The California Current System (CCS) is an ecologically and economically important coastal upwelling zone. Large-scale climate variability, like El Niño Southern Oscillation (ENSO), modulates the regional fluctuations of physical and biological properties in the CCS. This dissertation work makes use of an observational dataset from autonomous underwater gliders and model output from an ocean state estimate to characterize seasonal cycles and local interannual responses to climate variability. The California Underwater Glider Network (CUGN) was established in 2006 to obtain sustained observations of the southern CCS. For over ten years, Spray gliders have continuously measured subsurface physical and biological variables along three cross-shore sections. Data from the CUGN were processed into a gridded climatology. They were also assimilated by a general circulation model to produce the California State Estimate (CASE) for 2007-2017, which is constrained by governing physics and observations.
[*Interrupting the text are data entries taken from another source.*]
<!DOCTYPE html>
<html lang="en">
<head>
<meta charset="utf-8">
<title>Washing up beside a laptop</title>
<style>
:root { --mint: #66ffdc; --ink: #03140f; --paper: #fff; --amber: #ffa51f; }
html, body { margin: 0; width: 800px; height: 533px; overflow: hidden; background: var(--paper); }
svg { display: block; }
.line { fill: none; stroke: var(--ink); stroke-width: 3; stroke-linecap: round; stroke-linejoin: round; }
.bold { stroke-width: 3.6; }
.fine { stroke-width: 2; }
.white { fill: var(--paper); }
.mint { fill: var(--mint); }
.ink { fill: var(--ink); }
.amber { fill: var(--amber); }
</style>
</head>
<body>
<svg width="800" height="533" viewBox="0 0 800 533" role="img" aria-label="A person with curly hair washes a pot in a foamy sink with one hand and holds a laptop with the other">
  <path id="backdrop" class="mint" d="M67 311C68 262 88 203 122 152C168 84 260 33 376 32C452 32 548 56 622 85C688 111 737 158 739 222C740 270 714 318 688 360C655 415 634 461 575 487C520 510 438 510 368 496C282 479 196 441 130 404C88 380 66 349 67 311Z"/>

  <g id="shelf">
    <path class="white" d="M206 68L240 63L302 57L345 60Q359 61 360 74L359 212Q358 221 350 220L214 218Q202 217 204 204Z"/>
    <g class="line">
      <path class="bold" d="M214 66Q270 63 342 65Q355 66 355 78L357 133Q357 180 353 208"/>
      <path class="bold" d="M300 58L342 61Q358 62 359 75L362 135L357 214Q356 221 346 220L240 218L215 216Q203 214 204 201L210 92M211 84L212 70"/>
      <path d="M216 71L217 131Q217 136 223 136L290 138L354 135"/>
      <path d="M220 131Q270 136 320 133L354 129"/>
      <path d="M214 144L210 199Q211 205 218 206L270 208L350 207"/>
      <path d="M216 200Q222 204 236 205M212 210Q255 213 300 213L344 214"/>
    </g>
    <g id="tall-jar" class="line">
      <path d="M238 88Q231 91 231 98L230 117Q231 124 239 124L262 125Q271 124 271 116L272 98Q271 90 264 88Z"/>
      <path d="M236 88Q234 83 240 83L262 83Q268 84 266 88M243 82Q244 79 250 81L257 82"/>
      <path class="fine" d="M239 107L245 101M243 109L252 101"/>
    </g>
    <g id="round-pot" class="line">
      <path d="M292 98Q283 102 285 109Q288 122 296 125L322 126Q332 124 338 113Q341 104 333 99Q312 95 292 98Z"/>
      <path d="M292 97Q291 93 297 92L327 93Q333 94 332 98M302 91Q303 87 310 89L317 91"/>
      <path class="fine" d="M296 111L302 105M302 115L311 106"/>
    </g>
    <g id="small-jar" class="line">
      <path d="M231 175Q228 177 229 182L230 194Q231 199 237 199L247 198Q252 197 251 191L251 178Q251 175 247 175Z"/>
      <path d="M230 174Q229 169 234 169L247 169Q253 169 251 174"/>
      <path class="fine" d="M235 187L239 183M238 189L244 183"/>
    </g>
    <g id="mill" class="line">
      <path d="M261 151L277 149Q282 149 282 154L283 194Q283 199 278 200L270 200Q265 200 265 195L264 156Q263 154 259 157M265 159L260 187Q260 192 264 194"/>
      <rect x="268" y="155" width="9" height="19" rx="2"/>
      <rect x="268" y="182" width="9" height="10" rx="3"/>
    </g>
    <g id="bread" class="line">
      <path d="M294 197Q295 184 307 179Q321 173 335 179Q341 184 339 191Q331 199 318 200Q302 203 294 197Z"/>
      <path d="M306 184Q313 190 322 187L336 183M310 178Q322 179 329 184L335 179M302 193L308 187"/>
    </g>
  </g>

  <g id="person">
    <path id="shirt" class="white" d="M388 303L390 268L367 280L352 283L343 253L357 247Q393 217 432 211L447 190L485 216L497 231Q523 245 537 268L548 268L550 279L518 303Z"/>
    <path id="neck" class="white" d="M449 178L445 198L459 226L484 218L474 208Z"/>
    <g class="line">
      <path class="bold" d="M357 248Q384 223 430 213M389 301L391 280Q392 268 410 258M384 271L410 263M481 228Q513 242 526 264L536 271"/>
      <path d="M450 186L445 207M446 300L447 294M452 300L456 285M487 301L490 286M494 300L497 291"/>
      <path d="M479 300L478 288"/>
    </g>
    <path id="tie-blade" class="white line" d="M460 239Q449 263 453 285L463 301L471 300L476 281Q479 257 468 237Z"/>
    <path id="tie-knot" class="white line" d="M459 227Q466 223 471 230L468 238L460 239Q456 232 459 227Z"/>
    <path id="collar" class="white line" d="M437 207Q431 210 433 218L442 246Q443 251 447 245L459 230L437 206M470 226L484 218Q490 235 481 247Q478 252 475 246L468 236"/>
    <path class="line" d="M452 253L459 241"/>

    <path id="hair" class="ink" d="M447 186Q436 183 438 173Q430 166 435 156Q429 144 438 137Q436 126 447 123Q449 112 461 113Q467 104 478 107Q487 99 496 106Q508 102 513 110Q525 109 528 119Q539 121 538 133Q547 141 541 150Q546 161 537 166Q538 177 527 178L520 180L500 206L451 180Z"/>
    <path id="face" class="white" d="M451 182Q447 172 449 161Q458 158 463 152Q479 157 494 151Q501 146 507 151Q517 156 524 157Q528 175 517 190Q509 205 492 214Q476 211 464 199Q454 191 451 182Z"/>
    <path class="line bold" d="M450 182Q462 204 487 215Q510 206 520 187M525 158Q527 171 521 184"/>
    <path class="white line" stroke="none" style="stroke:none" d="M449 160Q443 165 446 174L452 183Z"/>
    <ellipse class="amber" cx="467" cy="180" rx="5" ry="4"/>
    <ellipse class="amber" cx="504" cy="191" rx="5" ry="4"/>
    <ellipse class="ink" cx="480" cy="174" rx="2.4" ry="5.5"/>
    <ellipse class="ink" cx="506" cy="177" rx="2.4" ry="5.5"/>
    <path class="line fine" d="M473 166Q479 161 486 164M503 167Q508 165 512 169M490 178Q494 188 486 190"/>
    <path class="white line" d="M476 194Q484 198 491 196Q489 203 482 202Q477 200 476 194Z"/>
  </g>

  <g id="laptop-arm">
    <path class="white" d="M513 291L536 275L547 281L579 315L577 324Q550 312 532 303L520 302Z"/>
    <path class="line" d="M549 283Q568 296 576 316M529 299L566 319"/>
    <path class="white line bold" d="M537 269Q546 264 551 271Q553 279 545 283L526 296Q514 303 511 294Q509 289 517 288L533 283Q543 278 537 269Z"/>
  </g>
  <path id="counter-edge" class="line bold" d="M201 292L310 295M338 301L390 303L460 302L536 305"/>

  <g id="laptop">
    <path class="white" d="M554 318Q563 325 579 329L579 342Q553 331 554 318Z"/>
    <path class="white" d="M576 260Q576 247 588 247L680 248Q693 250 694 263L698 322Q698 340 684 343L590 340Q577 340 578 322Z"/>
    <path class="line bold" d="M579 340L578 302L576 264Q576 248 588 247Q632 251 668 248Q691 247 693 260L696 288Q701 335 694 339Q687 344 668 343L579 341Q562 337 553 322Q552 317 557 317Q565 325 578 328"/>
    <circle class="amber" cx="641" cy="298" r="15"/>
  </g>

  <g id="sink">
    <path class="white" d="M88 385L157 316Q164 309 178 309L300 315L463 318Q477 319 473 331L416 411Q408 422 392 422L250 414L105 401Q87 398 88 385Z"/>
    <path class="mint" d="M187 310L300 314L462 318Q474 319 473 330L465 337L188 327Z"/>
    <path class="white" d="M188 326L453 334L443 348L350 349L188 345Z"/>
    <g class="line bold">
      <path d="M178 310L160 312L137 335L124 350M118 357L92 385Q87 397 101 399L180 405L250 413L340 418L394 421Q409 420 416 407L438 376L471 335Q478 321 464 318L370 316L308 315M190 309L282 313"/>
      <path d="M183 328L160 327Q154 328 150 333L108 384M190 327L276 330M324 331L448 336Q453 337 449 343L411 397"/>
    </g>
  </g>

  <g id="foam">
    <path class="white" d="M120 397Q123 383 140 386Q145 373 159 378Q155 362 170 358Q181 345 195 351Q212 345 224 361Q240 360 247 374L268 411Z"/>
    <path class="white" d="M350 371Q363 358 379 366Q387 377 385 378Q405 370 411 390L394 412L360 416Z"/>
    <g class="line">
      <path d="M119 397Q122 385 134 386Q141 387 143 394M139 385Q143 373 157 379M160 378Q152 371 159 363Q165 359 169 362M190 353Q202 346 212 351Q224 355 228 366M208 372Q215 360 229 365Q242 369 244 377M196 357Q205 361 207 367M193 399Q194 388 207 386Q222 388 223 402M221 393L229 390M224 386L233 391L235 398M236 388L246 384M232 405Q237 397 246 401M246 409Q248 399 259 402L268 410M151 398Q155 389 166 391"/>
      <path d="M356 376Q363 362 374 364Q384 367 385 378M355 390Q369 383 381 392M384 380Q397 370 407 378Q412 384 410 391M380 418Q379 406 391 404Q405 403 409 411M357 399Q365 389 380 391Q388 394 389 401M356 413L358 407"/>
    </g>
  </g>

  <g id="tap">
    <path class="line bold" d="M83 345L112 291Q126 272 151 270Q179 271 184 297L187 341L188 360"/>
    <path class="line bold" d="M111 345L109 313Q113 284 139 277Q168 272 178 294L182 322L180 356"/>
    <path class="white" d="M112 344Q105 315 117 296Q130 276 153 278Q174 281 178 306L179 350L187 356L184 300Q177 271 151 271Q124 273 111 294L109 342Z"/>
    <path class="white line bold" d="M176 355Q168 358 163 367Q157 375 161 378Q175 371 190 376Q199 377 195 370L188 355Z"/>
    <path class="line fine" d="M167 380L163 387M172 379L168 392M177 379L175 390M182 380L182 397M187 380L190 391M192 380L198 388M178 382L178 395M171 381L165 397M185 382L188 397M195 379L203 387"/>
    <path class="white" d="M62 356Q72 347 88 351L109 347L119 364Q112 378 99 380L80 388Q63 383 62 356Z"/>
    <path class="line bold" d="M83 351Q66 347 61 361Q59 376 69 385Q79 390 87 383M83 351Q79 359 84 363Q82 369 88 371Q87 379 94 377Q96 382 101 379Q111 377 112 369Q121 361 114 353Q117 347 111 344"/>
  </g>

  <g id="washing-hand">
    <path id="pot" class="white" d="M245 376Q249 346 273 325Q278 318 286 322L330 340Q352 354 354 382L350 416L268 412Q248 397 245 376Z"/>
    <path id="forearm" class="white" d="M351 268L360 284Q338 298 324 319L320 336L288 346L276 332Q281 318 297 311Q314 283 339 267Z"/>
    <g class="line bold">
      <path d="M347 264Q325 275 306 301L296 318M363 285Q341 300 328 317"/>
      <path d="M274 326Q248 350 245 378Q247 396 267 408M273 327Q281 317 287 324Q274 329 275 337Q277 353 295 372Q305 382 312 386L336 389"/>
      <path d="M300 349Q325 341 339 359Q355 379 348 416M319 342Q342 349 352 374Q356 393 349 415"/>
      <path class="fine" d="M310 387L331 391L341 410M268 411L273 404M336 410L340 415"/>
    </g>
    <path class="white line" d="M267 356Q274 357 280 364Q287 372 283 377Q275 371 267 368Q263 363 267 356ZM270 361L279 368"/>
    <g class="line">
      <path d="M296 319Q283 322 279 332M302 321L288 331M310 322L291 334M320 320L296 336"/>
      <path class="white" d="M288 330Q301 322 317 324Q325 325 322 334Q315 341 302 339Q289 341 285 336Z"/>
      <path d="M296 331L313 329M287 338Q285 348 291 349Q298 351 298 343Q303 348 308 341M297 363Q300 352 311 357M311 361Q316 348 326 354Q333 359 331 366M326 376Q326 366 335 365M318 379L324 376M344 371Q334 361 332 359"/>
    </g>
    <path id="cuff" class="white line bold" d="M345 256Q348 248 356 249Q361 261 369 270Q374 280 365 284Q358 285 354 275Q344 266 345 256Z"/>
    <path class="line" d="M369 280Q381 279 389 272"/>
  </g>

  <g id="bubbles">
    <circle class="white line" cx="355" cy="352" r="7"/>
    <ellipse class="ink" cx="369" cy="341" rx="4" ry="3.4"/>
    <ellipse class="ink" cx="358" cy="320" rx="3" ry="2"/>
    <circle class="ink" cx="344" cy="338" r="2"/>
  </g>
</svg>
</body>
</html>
Together the CUGN climatology and CASE are applied to study physical variability within the CCS. The observations are used to characterize spatiotemporally-varying anomalies and the model to provide a hypothesis of the physical forcings that caused them. The focus is on seasonal to interannual timescales, paying special attention to the prolonged period of anomalously warm upper ocean temperatures during 2014-16, which included the 2014-15 marine heat wave (MHW) and the 2015-16 El Niño. As observed by the CUGN, the MHW manifested locally as a shallow, highly-stratified, surface-intensified warm pool co-occurring with downwelling anomalies. During the El Niño year, CUGN observations show the persistence of warm and downwelling anomalies throughout the CCS and even a strengthening and deepening of the anomalies in some locations, like the Southern California Bight. A positive isopycnal salinity anomaly is observed at the turn of the year 2015-2016 and interpreted to represent anomalous advection from the south. The CASE model output is rigorously assessed relative to the CUGN climatology and shown to realistically reproduce the observed mean state, annual cycles, and interannual variability, including the temperature, downwelling, and isopycnal salinity anomalies. Volume and heat budgets are calculated from CASE, quantifying the contributions of anomalous air-sea heat flux, horizontal advection, vertical advection, and mixing towards circulation and heat content changes during 2014-2016. The budgets show that multiple mechanisms played a role in forcing the anomalies, though at different times and locations within the CCS region.